MARKET DAY. The village bus twists and turns through the lanes.
On it are old folk, students, workmen, the woman who reads
paperbacks all the way. There is an Italianate villa where the
naval rating who helped to bury Rupert Brooke en route to
Gallipoli lived; there is the hill where Martin Shaw composed
"Hills of the North, rejoice". And there, across the liquid
landscape, is the little house where my aunt spent her life making
lace for the altar.
But, in the market town, the stone griffins on the church tower
maintain their watch, seeing off goblins and foul fiends. I sense a
new feeling of things not being as prosperous as they were. And, as
always, faces from boyhood appear in the old street - not phantom
features, but young faces grown old along with my own, especially
The Epiphany proceeds.

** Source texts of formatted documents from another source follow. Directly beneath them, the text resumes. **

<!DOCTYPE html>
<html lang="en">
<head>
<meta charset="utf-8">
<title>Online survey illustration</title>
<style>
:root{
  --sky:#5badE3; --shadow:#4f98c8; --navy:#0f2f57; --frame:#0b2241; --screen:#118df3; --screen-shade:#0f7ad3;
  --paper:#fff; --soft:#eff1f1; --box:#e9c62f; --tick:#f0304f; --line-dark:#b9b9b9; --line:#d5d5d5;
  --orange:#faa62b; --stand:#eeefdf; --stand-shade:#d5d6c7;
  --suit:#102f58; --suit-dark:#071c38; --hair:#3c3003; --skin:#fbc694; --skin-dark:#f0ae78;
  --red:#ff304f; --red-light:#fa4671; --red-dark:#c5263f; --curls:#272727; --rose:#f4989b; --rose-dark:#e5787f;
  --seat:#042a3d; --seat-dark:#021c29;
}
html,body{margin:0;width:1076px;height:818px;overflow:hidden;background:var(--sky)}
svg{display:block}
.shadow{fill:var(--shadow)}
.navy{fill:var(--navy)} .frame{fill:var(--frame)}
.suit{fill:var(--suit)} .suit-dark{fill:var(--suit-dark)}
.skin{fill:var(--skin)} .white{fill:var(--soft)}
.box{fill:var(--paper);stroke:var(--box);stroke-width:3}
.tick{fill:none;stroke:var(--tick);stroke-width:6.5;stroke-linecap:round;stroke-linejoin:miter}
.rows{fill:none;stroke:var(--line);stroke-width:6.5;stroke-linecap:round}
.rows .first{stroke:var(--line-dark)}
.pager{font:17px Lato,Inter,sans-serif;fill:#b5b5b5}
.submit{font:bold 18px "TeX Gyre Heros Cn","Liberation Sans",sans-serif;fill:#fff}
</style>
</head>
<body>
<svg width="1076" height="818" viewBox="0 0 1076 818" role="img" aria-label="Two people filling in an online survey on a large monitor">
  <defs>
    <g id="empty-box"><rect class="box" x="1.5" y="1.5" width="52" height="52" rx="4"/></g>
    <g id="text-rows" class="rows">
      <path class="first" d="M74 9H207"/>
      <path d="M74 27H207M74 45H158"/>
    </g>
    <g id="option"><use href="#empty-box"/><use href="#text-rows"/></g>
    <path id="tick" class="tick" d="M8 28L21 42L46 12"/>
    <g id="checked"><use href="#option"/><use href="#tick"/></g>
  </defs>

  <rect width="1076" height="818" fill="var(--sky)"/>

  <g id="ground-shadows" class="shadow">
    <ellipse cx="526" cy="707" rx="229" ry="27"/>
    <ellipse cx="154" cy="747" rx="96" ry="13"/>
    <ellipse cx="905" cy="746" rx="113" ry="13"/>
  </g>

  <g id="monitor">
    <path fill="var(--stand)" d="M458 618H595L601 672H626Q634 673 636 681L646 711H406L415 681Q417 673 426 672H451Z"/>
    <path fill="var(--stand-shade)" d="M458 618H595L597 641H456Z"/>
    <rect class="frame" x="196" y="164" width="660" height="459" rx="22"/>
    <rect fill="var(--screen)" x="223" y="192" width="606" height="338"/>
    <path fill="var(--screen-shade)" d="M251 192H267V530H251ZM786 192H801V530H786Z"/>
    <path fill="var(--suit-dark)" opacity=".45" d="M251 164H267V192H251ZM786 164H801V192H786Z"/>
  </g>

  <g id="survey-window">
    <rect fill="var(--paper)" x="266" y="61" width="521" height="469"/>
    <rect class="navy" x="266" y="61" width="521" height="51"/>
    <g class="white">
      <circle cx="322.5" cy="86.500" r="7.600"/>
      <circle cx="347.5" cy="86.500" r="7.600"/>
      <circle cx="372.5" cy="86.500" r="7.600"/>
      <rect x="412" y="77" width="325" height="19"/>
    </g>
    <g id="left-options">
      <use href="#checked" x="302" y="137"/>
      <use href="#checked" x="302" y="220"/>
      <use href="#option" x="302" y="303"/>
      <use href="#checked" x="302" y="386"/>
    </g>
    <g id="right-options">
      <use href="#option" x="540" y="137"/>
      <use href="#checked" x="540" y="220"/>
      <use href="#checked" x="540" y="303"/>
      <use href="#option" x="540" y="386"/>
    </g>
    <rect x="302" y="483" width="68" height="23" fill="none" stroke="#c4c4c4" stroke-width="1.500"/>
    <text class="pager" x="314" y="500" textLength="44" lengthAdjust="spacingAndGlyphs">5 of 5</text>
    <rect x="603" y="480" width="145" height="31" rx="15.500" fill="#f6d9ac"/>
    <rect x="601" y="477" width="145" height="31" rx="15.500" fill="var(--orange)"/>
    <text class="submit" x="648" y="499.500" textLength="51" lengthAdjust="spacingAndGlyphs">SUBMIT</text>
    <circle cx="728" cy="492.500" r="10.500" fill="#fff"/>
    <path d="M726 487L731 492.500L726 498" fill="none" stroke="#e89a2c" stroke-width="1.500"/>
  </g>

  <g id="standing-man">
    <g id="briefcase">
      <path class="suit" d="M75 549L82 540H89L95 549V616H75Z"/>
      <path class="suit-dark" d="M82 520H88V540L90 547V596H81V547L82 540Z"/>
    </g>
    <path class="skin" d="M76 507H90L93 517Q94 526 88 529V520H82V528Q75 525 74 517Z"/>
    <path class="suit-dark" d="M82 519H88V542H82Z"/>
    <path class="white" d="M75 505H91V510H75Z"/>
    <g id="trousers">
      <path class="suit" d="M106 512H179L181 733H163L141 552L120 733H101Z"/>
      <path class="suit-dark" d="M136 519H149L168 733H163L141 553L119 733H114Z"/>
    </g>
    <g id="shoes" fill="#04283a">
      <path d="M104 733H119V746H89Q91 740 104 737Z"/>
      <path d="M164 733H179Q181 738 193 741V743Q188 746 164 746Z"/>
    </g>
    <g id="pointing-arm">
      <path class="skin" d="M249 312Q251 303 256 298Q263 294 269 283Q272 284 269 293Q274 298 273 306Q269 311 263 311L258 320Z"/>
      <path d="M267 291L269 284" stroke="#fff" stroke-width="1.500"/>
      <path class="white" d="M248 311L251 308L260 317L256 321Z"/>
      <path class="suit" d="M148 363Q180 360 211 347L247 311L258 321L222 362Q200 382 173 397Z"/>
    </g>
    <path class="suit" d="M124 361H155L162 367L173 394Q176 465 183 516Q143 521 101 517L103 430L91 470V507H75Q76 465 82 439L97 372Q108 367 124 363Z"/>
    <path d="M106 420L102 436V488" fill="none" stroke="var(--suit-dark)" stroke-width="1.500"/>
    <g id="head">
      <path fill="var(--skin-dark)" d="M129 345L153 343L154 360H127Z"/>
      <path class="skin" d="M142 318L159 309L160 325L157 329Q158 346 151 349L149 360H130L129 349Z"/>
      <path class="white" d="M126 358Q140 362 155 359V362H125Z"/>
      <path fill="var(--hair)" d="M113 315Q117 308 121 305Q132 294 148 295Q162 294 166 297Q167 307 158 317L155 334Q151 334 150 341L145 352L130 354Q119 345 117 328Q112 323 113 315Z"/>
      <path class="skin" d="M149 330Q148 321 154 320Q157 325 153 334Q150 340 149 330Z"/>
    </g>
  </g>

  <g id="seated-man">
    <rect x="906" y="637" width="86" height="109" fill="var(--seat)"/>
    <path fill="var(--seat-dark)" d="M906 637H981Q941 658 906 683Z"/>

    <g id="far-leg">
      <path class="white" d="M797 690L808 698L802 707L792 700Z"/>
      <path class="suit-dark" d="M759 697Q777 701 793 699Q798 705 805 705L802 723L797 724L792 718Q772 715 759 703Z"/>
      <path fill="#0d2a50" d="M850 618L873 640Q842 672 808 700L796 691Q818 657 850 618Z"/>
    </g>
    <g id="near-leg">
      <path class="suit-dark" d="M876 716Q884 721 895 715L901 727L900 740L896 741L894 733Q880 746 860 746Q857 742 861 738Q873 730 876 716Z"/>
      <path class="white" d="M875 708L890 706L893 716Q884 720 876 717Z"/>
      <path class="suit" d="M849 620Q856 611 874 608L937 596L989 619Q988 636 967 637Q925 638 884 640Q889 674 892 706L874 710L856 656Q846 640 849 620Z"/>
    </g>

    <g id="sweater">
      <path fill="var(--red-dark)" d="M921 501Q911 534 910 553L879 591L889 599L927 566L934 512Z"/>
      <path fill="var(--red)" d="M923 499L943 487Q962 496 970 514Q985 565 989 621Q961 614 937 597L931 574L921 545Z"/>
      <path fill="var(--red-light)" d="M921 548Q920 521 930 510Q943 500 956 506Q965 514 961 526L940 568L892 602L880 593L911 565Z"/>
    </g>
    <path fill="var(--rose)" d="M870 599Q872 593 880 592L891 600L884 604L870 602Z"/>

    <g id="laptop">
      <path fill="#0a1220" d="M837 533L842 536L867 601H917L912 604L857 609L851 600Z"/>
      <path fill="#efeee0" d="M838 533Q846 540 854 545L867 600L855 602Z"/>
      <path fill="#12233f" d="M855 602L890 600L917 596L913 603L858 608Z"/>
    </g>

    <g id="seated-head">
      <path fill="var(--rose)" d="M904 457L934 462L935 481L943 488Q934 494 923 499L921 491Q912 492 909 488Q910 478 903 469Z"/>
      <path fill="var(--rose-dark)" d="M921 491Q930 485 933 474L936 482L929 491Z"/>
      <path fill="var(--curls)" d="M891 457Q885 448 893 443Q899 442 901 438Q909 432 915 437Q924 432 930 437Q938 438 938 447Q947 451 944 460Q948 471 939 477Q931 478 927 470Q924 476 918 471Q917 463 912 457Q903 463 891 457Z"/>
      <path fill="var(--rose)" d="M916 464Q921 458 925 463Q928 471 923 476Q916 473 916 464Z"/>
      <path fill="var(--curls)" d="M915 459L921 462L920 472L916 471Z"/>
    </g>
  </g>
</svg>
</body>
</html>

The Queen joins the Three Kings in the
Chapel Royal; and in our three ancient parishes we sing and pray
the journeying liturgy. Soon, we will be walking into Lent. Last
midnight I wandered around the garden, staring at stars, and
followed by the white cat. Stansted planes flew silently through
golden clouds. An extra quietness prevailed. Snow was out of the
question, and winter was no more than a name. But I checked the oil
tank, and it answered with a half-full clunk.
Then came the clearing of desks for this year's work. Only not
quite yet. Let January get into its stride. Hear some music. Answer
letters. Remember that Keith is coming to decorate John Nash's
studio, now my bedroom. He went to it every day at ten o'clock, and
came down from it at four o'clock. His easel fronted a north light,
and there was a single 40-watt bulb to encourage it. We never
entered without permission, and he never left it without a kind of
sadness. It was never swept or dusted, and cocoa-tin lids piled
with ash were rarely emptied.
When he went away to fill up the sketchbooks, he cleared a space
for me in which to write. But I never worked in his studio with its
north light and half-light, but always in the sunshine. His pupils
would enter this room with reverence, looking forward to the time
when they, too, would attain its murk and hereditary litter and
spiders' webs. For it takes an age to create one's own peerless
dust and muddle.
I was once told the tale of Gustav Holst's reaction to the new
composing room which his wife made ready for him when he was away.
Glorious it was, with great windows on to the beautiful Thaxted
countryside. But they said that he never wrote a note in it, and
sat by the hearth in his old house, as he always did. His suite
The Planets might soar to the skies, but it was created by
Benjamin Britten worked in a window which faced the sea, and
which at times was sprayed with it. But the local stationer sold
postcards of the window, and, when visitors to Aldeburgh stood on
the sea wall to watch him, he had to find a hiding place.
William Hazlitt, the great essayist who longed to be an artist,
insisted that no one should approach an artist at work - that
something sacred was happening at that moment. I once read "Kubla
Khan" in the room where Coleridge had written it, rocking his baby
son to sleep at the same time. Nash walks to his studio in my room